“How bad do you want it?” – results that is. How important is it to you to reach your fitness goal? This, in all honesty, should be question number 1 when you embark on your fitness journey. Fitness is unique in the sense that importance really dictates commitment which dictates results. If it’s not important, you won’t commit and you won’t get results. Its a pretty simple formula.
Since March, I have been a part time fitness coach – the goal is to help people start and find success on their road to healthier lives. Recently, there has been a noticeable uptick in the number of people reaching out to me for information about my program and where to get started. This. Is. Awesome! BUT! The conversation usually goes like this:
Hey Tracy – I’d love some more information about your program, but I don’t want to spend a lot of money and I don’t have time to workout everyday.
Right there, those two caviates; money & time are precursor excuses to failure. That might sound harsh, but if you’re primary concerns are not spending money and not working out either every day, or for too long than your fitness goals are not that important to you.
Don’t get me wrong, I know people are on budgets and have limited time, but if those are your first two questions, which they often are, that tells me you’re looking for an easy fix. Well, newsflash, but fitness and health are not quick fixes, they are a lifelong commitment to change and progress.
The response I’d like to give looks something like this:
Thank you for your interest in my program, and congratulations on taking the first step to a healthier life.
Before I provide you additional information, I’d like to ask you a few questions;
1. Why did you reach out?
2. What is your fitness goal?
3. How important is it for you to reach that goal? If you have to workout every day for 25-45 minutes and you will need to make a financial investment, albeit, minimal, are you still interested in learning more?

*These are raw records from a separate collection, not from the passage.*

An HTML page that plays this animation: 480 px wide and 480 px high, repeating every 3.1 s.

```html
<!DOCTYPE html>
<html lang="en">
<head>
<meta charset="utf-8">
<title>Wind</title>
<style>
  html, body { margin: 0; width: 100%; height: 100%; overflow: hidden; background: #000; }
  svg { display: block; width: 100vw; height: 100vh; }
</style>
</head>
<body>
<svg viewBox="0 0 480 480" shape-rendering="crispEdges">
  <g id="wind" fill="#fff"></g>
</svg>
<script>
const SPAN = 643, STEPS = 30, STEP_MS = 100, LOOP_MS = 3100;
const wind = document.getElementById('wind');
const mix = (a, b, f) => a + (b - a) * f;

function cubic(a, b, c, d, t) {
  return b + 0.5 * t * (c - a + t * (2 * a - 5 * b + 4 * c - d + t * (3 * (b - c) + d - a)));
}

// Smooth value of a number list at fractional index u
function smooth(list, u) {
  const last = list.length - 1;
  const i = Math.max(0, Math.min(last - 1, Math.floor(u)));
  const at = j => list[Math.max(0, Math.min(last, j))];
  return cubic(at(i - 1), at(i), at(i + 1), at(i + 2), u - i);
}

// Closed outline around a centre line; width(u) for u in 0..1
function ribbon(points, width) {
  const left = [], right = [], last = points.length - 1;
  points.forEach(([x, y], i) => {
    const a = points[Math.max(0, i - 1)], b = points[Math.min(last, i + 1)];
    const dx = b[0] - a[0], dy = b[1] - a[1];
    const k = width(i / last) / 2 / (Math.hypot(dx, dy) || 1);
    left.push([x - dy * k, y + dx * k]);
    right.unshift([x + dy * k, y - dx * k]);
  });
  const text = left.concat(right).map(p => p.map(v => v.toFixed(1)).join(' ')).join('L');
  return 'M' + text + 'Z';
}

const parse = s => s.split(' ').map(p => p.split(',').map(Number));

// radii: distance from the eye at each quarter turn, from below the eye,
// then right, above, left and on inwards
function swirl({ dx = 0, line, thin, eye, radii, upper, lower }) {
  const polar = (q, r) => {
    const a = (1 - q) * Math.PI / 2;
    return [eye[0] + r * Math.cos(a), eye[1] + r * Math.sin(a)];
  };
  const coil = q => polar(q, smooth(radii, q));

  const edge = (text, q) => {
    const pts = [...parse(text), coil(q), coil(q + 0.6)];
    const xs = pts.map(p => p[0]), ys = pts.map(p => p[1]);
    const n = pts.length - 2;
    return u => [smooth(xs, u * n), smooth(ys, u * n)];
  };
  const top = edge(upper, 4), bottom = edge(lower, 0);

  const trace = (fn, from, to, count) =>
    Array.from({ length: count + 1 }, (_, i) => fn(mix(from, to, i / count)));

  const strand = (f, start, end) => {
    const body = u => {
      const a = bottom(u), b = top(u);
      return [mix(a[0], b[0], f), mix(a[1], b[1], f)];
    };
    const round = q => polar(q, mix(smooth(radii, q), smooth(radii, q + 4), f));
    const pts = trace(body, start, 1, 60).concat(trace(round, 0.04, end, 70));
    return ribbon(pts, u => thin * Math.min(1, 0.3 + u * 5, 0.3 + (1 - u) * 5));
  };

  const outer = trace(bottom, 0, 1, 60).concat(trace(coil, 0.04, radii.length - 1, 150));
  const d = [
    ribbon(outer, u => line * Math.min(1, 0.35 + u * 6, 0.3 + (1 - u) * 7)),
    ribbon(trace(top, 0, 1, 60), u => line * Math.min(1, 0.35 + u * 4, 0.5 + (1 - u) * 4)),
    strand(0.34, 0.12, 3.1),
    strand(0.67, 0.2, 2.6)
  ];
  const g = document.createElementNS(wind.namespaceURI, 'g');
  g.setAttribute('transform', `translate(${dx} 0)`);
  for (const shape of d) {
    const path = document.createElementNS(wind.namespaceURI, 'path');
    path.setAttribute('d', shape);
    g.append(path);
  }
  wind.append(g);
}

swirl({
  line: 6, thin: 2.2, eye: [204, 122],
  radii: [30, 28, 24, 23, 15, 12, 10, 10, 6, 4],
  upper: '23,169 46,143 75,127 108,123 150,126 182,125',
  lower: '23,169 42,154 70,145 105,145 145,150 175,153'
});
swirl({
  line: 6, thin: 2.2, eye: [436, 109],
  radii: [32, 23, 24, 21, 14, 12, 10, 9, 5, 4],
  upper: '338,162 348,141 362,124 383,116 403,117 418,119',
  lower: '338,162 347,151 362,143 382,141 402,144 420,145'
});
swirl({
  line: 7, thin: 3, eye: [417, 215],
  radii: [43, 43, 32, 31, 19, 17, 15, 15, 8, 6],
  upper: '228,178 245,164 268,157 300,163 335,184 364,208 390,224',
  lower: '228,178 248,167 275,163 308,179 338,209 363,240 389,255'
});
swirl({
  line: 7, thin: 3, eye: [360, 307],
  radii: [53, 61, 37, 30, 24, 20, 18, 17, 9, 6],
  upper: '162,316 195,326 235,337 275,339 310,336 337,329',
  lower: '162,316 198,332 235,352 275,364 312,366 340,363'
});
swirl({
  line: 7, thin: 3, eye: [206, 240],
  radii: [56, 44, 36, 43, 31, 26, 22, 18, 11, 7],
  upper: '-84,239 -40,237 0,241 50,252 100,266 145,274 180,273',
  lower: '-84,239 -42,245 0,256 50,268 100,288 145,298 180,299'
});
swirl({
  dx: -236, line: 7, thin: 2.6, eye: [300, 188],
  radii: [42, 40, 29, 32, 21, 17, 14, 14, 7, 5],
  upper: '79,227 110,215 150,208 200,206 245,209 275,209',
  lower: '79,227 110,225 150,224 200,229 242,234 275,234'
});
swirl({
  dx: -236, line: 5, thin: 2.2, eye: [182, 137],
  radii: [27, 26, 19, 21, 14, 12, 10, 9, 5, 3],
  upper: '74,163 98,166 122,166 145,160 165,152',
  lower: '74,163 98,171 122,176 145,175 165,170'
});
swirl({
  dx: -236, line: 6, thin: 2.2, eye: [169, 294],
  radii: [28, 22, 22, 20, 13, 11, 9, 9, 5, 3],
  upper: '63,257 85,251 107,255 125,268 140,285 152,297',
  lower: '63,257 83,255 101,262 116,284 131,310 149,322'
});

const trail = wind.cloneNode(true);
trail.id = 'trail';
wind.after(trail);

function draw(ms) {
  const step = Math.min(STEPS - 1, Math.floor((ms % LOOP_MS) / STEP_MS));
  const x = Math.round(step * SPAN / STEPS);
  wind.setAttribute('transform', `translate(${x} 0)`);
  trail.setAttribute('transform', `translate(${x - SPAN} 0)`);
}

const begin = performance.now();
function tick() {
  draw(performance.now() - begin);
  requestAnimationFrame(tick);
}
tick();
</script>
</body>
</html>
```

Now, if I were to actually send this response I can gaurentee almost no one would respond. Want to know why? these are tough questions and people don’t like tough questions. The only people who would respond are the ones who have already asked themselves these questions – these are the people ready to commit and be successful.
Now, money and time are valid questions and I’m going to address them…right now.
Nothing worth having is free.
You get what you pay for.
Insert other cliche (yet accurate) line here.
While these are admittedly cliche, they are true AND they do apply to fitness and health. There is obviously going to be some sort of financial investment – it isn’t necessarily a huge investment, but you’re going to need to open up the wallet a bit.
I’m not advocating that you go spend thousands of dollars on a personal trainer – that’s not the only way to be fitter, plus not everyone who does that has success. There is a balance. But if you’re serious about getting healthier, money will be involved in small, or large ways. For example:
If you want to workout at home, you’ll need basic equipment (weights, resistance bands, workout wear, yoga mat, workout DVDs etc). If you want to do classes, or join a gym, you’ll need to pay for a gym membership. If you want/need to eat healthier, your grocery bill is going to be higher.
There are all kinds of ways to start your fitness journey (as I’ve outlined in previous posts), but none of them are free. The only nice part about fitness is that investment doesn’t dictate results. If you spend $50 on weights, and you do thorough and beneficial workouts at home, you can get the same results as someone who spends $2000/year on a personal trainer. This leads to caviate number 2;
Here is where the “you get what you pay for” rings true – except its more like “you get the results you work for”.
A lot of people seem to want to believe that you can workout twice a week and have remarkable results. Sure, that’s possible, over a long period of time. But, if you’re looking for quicker results, you need to step up your game.
Working out everyday isn’t for everyone, but if you want real results in a reasonable amount of time, you should be working out 4-5 times per week. P.S a workout doesn’t count if its a leisurely stroll – you need to be working up a sweat!
Here’s the point, if you come to me, or any other coach, or doctor, or trainer and you want results, do not then follow it up by telling them that you don’t want to workout everyday and you don’t want to spend money.
Think of it this way – you’re probably already not working out everyday and not spending money on working out. So if you don’t want to start to do either of those things, why do you think you’ll suddenly get different results simply because you asked a question?
(That was deep stuff, am I right?)
So, if you take the step to message someone about health/fitness, please know that taking that first step doesn’t change your life, its what you do with the information that does. Also, for the love of all that’s holy, please ask yourself how important this is to you and what you are willing to do for it BEFORE you send that message.
Every health/fitness coach, trainer, doctor, representative & avid workout-er alive 🙂